**WORK TO COMPLETE:** In this exercise, retype exactly and only the lines from the top of the entries below through the line that holds "--card-back: #bfd3ff;", omitting pictures.

Entries taken from a collection:

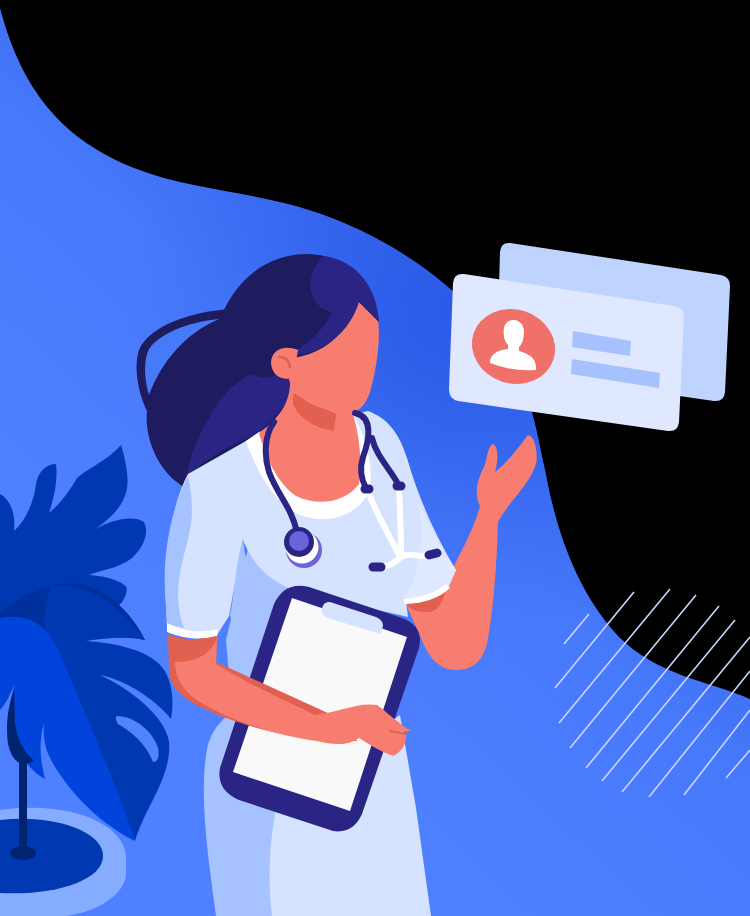
<!DOCTYPE html>
<html lang="en">
<head>
<meta charset="utf-8">
<title>Nurse with clipboard and profile cards</title>
<style>
:root {
  --night: #000;
  --navy: #1e1b5e;
  --indigo: #2a2585;
  --violet: #6a63d9;
  --skin: #f77d70;
  --skin-shade: #e2604f;
  --coral: #f0716a;
  --uniform: #d5e3ff;
  --uniform-shade: #a6c3ff;
  --white: #fff;
  --paper: #f9f9fa;
  --card: #dfe8ff;
  --card-back: #bfd3ff;
  --card-line: #a6c1ff;
  --leaf: #0038b2;
  --leaf-dark: #00309c;
  --leaf-bright: #0044dc;
  --stem: #00246f;
  --pot: #86acff;
}
html, body { margin: 0; background: var(--night); overflow: hidden; }
.illustration { display: block; width: 750px; height: 916px; }
.night { fill: var(--night); }
.navy { fill: var(--navy); }
.indigo { fill: var(--indigo); }
.violet { fill: var(--violet); }
.skin { fill: var(--skin); }
.skin-shade { fill: var(--skin-shade); }
.coral { fill: var(--coral); }
.uniform { fill: var(--uniform); }
.uniform-shade { fill: var(--uniform-shade); }
.white { fill: var(--white); }
.paper { fill: var(--paper); }
.card { fill: var(--card); }
.card-back { fill: var(--card-back); }
.card-line { fill: var(--card-line); }
.leaf { fill: var(--leaf); }
.leaf-dark { fill: var(--leaf-dark); }
.leaf-bright { fill: var(--leaf-bright); }
.stem { fill: var(--stem); }
.pot { fill: var(--pot); }
.tube { fill: none; stroke: var(--indigo); stroke-width: 6; stroke-linecap: round; }
.tube-white { fill: none; stroke: var(--white); stroke-width: 6; stroke-linecap: round; stroke-linejoin: round; }
.ear-tip { fill: none; stroke: var(--indigo); stroke-width: 9; stroke-linecap: round; }
.hatching { fill: none; stroke: #c8d6ff; stroke-width: 1.6; }
</style>
</head>
<body>
<svg class="illustration" viewBox="0 0 750 916" role="img" aria-label="A nurse holding a clipboard and presenting two profile cards">
  <defs>
    <linearGradient id="wave-fill" gradientUnits="userSpaceOnUse" x1="80" y1="560" x2="400" y2="210">
      <stop offset="0" stop-color="#4f80ff"/>
      <stop offset=".6" stop-color="#4779fb"/>
      <stop offset="1" stop-color="#3463ee"/>
    </linearGradient>
    <radialGradient id="wave-shadow" gradientUnits="userSpaceOnUse" cx="455" cy="310" r="330">
      <stop offset="0" stop-color="#2a5ae6"/>
      <stop offset=".4" stop-color="#2f60ea" stop-opacity=".7"/>
      <stop offset="1" stop-color="#3c6df5" stop-opacity="0"/>
    </radialGradient>
    <path id="wave-shape" d="M0 8C22 92 64 140 134 168C200 194 268 190 344 223C400 247 450 282 486 326C530 380 534 420 545 470C556 530 576 590 618 636C658 676 706 680 750 699V916H0Z"/>
  </defs>

  <g id="background">
    <rect class="night" width="750" height="916"/>
    <use href="#wave-shape" fill="url(#wave-fill)"/>
    <use href="#wave-shape" fill="url(#wave-shadow)"/>
  </g>

  <path id="hatching" class="hatching" d="M589 614L564 644M634 592L555 688M670 589L559 723M696 595L570 748M719 606L586 768M735 620L602 781M750 637L622 792M750 671L649 797M750 710L684 795M750 750L726 778"/>

  <g id="plant">
    <path class="pot" d="M0 810C70 800 126 824 126 858V876C122 898 94 912 66 916H0Z"/>
    <path class="leaf" d="M0 820C56 814 103 832 103 856C103 880 56 896 0 893Z"/>
    <ellipse class="stem" cx="23" cy="853" rx="13" ry="7"/>
    <path class="leaf" d="M0 494C10 499 16 514 14 531C26 520 34 502 36 484C38 472 46 464 56 464C58 480 54 498 49 513C62 502 70 490 77 478C90 467 108 460 121 445C127 464 130 484 125 496C119 511 108 520 94 530C112 519 134 515 144 522C150 534 142 549 132 558C118 569 100 570 89 575C104 576 122 580 127 588C126 600 120 607 108 611L0 626Z"/>
    <path class="leaf-dark" d="M0 611C26 592 57 580 84 584C110 592 134 616 145 640C122 634 98 638 78 641L30 640L0 652Z"/>
    <path class="leaf" d="M51 587C86 580 121 606 145 640C126 636 105 638 86 641C116 643 148 650 162 667C173 681 174 702 171 719C154 698 125 680 100 675C130 689 164 715 169 741C172 777 146 805 135 841C112 799 84 748 60 690C42 650 40 612 51 587Z"/>
    <path class="leaf-bright" d="M0 618C34 612 50 630 62 658C84 712 119 790 135 841C102 825 68 793 49 756C44 745 43 734 44 723C38 744 41 763 45 779C33 773 20 758 17 741C13 726 13 709 14 686C10 694 6 704 0 710Z"/>
    <path fill="#5383fc" d="M117 716C134 716 153 731 158 748C160 758 157 762 153 762C146 743 130 731 118 724Q114 718 117 716Z"/>
    <path class="stem" d="M14 688C9 705 5 722 8 744Q11 758 19 763V853H27V764L34 761C23 751 17 738 15 723Z"/>
  </g>

  <g id="profile-cards">
    <path class="card-back" d="M510 243L721 275Q730 277 730 286L725 392Q724 402 714 401L506 371Q497 369 497 359L500 252Q501 242 510 243Z"/>
    <path class="card" d="M464 274L674 306Q684 308 684 317L679 422Q678 432 668 431L458 401Q449 399 449 389L453 283Q454 273 464 274Z"/>
    <ellipse class="coral" cx="513.500" cy="346.500" rx="42" ry="37" transform="rotate(18 513.500 346.500)"/>
    <path class="white" d="M504 328C506 317 522 317 524 330C524 339 522 345 519 347V351C528 354 537 357 536 370Q513 372 490 363C490 353 499 350 508 349V345C504 341 503 335 504 328Z"/>
    <path class="card-line" d="M573 331L631 341L630 356L572 347ZM572 359L660 373L659 388L571 374Z"/>
  </g>

  <g id="nurse">
    <g id="hair-back">
      <path class="navy" d="M229 309C190 312 149 326 139 350C133 369 139 395 147 411C144 440 160 474 184 487L262 436L300 400L330 300Z"/>
      <path fill="#477af9" d="M219 319C188 322 157 334 148 351C143 365 145 381 149 395C161 363 184 334 219 319Z"/>
      <path class="indigo" d="M316 344C278 360 236 372 214 409C202 430 190 450 187 476Q218 448 258 434L300 390Z"/>
    </g>

    <g id="raised-arm">
      <path class="skin" d="M453 568C464 546 475 526 480 506C474 494 477 480 484 467C488 457 487 447 493 444C499 447 498 462 495 472C508 462 518 448 528 435C536 436 538 456 536 464C530 484 510 500 498 522C497 558 494 606 488 638C484 664 470 670 456 670C438 670 428 656 421 638L405 602L448 588Z"/>
      <path class="skin-shade" d="M405 603L446 589C443 602 438 612 427 612C417 612 410 610 405 603Z"/>
    </g>

    <g id="uniform">
      <path class="uniform-shade" d="M226 640L250 540L290 580L300 916H216C208 856 198 790 208 744Q214 725 232 712Z"/>
      <path class="uniform" d="M278 800L400 715L416 808L431 916H272C267 878 270 834 278 800Z"/>
      <path class="uniform" d="M258 434L188 474C174 500 166 544 165 580L167 626Q190 638 217 635L229 616L243 540C254 568 274 584 300 592L408 617L406 601Q438 600 448 588L456 570C438 540 420 503 407 458C398 430 386 418 368 411Z"/>
      <path class="uniform-shade" d="M188 476C170 512 163 554 165 592L167 624L184 628C170 590 184 560 190 530C194 508 191 490 188 476ZM243 537C235 568 235 592 230 615L245 675L276 606C254 588 245 566 243 537Z"/>
      <path d="M418 502C426 540 419 574 403 600L406 602Q438 600 448 588L456 570Q434 538 418 502Z" fill="#dfe9ff"/>
      <path class="white" d="M167 623Q191 636 218 629L217 637Q191 642 167 632ZM403 599Q430 597 446 584L450 588Q434 603 405 604Z"/>
    </g>

    <g id="neck-and-face">
      <path class="white" d="M259 432L246 441C258 474 274 503 300 515C330 526 358 514 369 492C374 468 368 440 352 413Z"/>
      <path class="skin" d="M290 374C292 400 282 416 259 433C266 458 278 484 296 496C318 507 346 502 359 484C362 462 360 436 352 411L318 390Z"/>
      <path class="skin-shade" d="M293 393L336 414L334 431C314 428 299 418 293 404Z"/>
      <path class="skin" d="M358 300L378 320C381 340 376 372 370 392C364 410 354 416 337 412C314 408 295 398 289 380L291 350Z"/>
      <path class="navy" d="M224 310C240 276 270 254 307 254C346 254 376 284 379 322L358 301C346 336 322 354 293 358L280 380L220 370Z"/>
      <path class="indigo" d="M324 256C302 276 308 307 332 312C322 334 302 348 284 357C324 356 350 331 359 302L379 322C377 288 358 261 324 256Z"/>
      <path class="indigo" d="M268 378L289 371L289 382C280 392 266 402 250 407Z"/>
      <path class="skin" d="M298 350C284 344 271 350 271 363C272 376 282 381 293 378Z"/>
      <path d="M278 357Q289 356 290 368" fill="none" stroke="#e2604f" stroke-width="2.500"/>
    </g>

    <g id="stethoscope">
      <path class="tube" d="M274 422C264 436 264 456 269 472C278 496 291 506 297 532"/>
      <circle class="violet" cx="304" cy="550" r="18"/>
      <circle class="white" cx="302" cy="547" r="16.500"/>
      <circle class="indigo" cx="299" cy="542" r="15"/>
      <circle class="violet" cx="299" cy="541" r="10"/>
      <path class="tube" d="M355 413C374 417 369 441 363 457C359 470 361 479 366 488M372 438C376 456 391 470 398 484"/>
      <path class="tube-white" d="M368 491C376 514 390 536 400 557M399 488C400 511 401 530 401 557M384 566C393 566 396 560 403 556C412 552 418 558 428 555"/>
      <path class="ear-tip" d="M365 489L369 489M397 486L401 486M373 567L381 567M429 555L437 553"/>
    </g>

    <g id="clipboard">
      <path class="indigo" d="M309 587L402 618Q424 626 419 648L362 814Q353 834 333 831L239 800Q216 790 220 768L274 604Q285 581 309 587Z"/>
      <path class="paper" d="M292 598L407 637L350 811L233 772Z"/>
      <path class="uniform" d="M330 602L376 617Q383 620 383 626L381 634L331 619Q319 615 322 608Q324 601 330 602Z"/>
    </g>

    <g id="holding-arm">
      <path class="skin-shade" d="M168 635Q192 643 217 636L216 662L330 714L357 741C304 742 248 729 207 710C184 700 170 688 169 671Z"/>
      <path class="skin" d="M175 661Q206 662 217 637L216 664C250 685 286 701 315 715C340 712 358 702 377 705C388 713 398 723 411 731L398 732L406 735C407 743 402 752 393 756C382 752 370 745 359 738C348 746 333 745 317 741C277 736 229 720 200 702C185 693 175 680 175 661Z"/>
      <path class="skin-shade" d="M168 635Q192 643 217 636C214 652 199 662 174 662Z"/>
      <path d="M407 734L389 731" stroke="#e2604f" stroke-width="2"/>
    </g>
  </g>
</svg>
</body>
</html>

**SOLVED EXERCISE:**
<!DOCTYPE html>
<html lang="en">
<head>
<meta charset="utf-8">
<title>Nurse with clipboard and profile cards</title>
<style>
:root {
  --night: #000;
  --navy: #1e1b5e;
  --indigo: #2a2585;
  --violet: #6a63d9;
  --skin: #f77d70;
  --skin-shade: #e2604f;
  --coral: #f0716a;
  --uniform: #d5e3ff;
  --uniform-shade: #a6c3ff;
  --white: #fff;
  --paper: #f9f9fa;
  --card: #dfe8ff;
  --card-back: #bfd3ff;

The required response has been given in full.